With Florida gleaming as the grand prize of the 2008 campaign, Democratic vice presidential contender Joe Biden will hunker down in the state for three of the last nine days of the race, beginning Monday.
Meanwhile, Sen. Joe Lieberman of Connecticut, a constant presence in Florida in the past few weeks, will campaign for McCain on Monday in Tampa and Orlando. The GOP is trying to use the Democrat-turned-independent to peel off moderate supporters and strengthen McCain's appeal in the Jewish community.
Biden is unlikely to draw the arena-sized crowds that turned out Sunday in Tampa and Orlando for Republican Sarah Palin, the first woman on the Republican ticket.
But for the Democratic Party, Biden is just the warm-up act for Wednesday's highly anticipated Orlando rally featuring nominee Barack Obama and former President Bill Clinton. Obama will also touch base that day with the state's Democratic stronghold of Broward County.
Obama has risen in the polls in Florida and across the country in recent weeks, dovetailing his mantra of change with the economy's downturn. He began airing an attention-seeking, two-minute ad Sunday in several battleground states, including Florida, that twists the classic question once posed by Ronald Reagan.
'At this defining moment in our history, the question is not, `Are you better off than you were four years ago?' '' Obama says. 'We all know the answer to that. The real question is, `Will our country be better off four years from now?' ''

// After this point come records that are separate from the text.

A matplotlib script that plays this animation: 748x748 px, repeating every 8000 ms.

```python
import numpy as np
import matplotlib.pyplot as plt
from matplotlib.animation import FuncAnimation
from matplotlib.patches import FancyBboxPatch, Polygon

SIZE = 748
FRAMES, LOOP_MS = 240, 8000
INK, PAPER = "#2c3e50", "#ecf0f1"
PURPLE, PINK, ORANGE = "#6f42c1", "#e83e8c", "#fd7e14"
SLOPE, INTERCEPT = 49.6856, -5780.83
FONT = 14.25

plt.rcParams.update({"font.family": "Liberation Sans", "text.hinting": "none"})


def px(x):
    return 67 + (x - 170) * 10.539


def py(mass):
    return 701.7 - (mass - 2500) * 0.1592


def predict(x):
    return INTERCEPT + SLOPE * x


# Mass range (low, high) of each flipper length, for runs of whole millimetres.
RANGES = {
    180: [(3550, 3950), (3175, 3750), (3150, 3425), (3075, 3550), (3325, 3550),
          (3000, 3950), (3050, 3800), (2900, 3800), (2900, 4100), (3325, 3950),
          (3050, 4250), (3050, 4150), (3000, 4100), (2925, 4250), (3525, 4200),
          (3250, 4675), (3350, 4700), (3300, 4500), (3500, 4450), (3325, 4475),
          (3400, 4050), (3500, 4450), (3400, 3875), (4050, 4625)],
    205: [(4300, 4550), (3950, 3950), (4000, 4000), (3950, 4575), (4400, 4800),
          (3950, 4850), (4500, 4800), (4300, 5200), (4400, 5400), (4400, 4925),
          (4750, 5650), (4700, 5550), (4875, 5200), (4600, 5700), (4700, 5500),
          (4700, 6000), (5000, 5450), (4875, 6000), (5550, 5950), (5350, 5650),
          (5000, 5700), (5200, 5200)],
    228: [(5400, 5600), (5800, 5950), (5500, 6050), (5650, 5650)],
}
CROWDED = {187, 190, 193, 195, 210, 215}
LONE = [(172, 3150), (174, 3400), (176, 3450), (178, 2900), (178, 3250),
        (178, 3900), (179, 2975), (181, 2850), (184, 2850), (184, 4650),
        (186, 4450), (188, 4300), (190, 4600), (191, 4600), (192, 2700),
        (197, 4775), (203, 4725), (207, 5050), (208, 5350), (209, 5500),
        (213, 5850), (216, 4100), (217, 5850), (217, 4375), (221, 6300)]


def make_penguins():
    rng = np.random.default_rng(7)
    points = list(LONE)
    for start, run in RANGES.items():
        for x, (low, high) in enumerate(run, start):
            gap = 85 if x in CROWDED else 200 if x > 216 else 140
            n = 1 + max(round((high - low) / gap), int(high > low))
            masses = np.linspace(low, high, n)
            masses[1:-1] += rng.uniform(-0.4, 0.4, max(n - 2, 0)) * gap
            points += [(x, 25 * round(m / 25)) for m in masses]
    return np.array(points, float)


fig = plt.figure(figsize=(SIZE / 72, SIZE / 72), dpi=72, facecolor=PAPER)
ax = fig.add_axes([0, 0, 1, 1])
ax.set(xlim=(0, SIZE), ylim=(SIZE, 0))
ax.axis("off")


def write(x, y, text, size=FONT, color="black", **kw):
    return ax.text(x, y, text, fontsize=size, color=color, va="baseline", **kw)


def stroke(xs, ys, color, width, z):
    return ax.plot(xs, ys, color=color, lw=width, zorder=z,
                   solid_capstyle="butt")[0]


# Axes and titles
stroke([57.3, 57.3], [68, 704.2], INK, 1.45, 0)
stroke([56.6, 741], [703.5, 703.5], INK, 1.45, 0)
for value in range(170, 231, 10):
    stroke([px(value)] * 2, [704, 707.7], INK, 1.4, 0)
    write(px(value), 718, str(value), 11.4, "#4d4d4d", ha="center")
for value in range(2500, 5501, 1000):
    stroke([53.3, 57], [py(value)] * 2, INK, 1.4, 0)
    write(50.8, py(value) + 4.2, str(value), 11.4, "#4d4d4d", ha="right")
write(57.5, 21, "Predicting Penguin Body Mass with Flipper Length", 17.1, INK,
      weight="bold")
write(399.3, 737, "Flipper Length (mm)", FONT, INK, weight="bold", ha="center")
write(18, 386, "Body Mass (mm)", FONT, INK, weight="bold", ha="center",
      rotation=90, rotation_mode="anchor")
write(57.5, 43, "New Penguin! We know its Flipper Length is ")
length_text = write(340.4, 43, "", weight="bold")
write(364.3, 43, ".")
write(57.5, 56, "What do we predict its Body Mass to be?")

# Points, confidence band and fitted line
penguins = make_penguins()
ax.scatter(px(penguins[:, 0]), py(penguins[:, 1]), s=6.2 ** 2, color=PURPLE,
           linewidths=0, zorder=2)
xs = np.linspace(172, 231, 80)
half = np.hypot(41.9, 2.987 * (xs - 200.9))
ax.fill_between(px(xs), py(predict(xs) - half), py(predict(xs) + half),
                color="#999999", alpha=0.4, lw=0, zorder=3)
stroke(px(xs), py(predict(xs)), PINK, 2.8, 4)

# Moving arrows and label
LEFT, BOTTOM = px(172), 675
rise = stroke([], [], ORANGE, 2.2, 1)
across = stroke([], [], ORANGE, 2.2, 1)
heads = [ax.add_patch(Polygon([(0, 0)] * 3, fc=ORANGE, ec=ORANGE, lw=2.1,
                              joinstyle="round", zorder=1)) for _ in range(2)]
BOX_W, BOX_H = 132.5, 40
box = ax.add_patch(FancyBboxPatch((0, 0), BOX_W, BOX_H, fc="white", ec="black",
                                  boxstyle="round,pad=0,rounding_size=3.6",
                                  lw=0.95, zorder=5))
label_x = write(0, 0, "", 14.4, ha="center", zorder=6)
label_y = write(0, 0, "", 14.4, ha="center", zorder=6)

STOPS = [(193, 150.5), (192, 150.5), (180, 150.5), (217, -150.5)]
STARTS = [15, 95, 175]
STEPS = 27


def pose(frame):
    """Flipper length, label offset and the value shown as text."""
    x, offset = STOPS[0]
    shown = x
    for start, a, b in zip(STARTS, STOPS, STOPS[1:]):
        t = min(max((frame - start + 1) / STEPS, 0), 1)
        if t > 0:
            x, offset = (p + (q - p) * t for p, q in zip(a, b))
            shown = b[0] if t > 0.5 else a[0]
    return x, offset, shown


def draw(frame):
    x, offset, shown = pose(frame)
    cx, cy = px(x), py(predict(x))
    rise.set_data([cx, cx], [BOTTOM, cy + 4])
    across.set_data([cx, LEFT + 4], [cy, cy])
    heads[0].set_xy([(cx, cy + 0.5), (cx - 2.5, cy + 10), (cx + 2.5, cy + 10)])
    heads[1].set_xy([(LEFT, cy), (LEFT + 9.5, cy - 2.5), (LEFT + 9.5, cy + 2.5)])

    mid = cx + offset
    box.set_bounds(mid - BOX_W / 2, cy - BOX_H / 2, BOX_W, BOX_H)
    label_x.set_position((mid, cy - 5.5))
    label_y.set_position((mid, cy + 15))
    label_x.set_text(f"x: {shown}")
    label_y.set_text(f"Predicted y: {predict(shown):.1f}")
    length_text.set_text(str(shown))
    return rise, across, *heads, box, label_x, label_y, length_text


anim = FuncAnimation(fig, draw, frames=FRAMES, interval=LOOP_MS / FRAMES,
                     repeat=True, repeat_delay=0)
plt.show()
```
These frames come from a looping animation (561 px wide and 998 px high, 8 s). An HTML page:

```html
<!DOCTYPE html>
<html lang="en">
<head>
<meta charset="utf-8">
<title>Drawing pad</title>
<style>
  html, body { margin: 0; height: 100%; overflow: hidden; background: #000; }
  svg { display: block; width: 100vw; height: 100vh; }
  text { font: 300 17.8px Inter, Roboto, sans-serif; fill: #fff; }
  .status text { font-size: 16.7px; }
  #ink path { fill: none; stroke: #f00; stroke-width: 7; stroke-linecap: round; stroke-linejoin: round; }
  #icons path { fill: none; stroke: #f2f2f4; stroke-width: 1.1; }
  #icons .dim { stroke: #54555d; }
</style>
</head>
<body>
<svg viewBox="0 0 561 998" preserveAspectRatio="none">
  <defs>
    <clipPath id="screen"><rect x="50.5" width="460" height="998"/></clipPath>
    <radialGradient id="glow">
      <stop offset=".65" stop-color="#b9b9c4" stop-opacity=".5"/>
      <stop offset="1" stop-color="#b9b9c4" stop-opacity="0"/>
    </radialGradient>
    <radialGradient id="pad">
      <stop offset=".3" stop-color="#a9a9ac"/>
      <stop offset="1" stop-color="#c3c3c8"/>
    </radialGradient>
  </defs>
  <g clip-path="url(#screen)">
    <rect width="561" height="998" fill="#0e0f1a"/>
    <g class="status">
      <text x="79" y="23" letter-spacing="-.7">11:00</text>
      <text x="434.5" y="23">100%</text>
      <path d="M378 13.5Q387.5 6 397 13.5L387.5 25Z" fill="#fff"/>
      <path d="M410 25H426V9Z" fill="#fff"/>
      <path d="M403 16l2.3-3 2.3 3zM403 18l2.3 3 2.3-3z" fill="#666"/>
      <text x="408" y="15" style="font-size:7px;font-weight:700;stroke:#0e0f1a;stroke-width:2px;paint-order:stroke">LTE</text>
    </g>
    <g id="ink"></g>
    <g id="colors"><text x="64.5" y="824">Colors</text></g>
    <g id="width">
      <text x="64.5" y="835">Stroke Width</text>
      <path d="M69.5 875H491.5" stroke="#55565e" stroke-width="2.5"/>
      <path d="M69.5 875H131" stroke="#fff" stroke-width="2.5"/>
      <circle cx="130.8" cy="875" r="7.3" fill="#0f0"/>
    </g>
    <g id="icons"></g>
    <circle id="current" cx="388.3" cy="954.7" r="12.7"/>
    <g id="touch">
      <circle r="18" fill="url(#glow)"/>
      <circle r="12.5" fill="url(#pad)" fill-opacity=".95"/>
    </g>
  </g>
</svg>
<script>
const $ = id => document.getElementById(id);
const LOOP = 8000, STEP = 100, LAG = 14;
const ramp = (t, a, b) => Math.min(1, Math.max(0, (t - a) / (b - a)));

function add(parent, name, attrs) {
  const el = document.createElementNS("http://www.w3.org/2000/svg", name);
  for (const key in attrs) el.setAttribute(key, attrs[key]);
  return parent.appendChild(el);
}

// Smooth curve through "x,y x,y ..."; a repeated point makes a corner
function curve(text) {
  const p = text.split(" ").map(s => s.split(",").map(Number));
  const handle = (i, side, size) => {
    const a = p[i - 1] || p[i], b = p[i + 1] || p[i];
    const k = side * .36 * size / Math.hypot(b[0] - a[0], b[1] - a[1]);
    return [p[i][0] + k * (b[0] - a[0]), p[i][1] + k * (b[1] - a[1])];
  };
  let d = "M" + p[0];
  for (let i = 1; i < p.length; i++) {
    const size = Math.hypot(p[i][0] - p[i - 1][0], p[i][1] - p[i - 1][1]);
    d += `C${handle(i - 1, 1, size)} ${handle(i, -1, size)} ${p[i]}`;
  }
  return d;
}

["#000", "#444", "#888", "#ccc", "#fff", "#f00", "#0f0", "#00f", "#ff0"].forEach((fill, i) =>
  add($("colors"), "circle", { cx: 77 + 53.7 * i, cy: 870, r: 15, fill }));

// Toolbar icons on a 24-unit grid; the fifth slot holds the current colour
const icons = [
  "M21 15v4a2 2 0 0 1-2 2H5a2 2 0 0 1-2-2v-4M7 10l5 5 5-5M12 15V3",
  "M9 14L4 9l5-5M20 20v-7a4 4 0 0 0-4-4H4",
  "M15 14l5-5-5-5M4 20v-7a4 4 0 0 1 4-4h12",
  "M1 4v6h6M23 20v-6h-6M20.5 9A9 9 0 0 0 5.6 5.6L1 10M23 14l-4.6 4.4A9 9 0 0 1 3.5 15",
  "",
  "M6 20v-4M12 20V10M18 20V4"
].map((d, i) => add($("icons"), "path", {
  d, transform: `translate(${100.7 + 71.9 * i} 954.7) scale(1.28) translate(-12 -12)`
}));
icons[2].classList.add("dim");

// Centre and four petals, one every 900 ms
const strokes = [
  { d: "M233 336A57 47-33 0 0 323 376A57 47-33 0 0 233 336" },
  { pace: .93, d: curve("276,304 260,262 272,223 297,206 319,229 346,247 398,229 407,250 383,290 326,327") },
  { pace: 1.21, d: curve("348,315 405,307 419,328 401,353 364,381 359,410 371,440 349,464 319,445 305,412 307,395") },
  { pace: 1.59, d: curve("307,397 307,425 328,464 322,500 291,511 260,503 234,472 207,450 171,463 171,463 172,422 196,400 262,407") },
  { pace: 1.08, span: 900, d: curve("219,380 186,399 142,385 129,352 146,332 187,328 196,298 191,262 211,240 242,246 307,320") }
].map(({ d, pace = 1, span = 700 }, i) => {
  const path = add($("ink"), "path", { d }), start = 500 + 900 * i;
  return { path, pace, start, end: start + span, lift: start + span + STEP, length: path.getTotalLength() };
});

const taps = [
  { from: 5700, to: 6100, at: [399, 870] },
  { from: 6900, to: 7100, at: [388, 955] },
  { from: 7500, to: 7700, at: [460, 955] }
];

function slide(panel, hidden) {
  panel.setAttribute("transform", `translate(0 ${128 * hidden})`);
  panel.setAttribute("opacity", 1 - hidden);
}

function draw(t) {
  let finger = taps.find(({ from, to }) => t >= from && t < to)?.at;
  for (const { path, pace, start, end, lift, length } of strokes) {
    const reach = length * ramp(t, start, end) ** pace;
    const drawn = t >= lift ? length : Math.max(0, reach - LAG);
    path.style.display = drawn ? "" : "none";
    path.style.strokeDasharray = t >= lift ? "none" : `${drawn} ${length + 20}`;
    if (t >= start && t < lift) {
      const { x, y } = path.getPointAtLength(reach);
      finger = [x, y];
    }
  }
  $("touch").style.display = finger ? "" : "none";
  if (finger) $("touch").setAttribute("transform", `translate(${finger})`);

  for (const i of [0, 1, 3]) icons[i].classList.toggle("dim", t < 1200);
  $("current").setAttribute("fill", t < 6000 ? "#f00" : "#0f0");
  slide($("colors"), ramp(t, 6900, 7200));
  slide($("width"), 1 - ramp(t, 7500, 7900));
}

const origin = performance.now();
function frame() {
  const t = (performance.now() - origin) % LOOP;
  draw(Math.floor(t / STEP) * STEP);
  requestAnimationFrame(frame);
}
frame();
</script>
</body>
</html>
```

The two-minute ad reflects the Democratic campaign's substantial financial advantage in the homestretch of the race. South Florida voters are also receiving taped phone messages from Biden's wife, Jill, urging them to vote early at the polls before Election Day and to join the Democratic Party's unprecedented grass-roots operation.
In a sign of the campaign's confidence in Florida, Biden is planning forays into the Republican-leaning turf of New Port Richey, Ocala and Melbourne, before ending his bus tour Wednesday in the West Palm Beach area. It's the third trip to the state since the Democratic National Convention for the Delaware senator with long-standing ties to South Florida.
Biden is expected to continue the Democratic campaign's focus on the nation's economic turmoil. Faced with an onslaught of attacks charging that Democrats will raise taxes, Biden is likely to hit hard on the campaign's promise of tax cuts for those earning less than $250,000.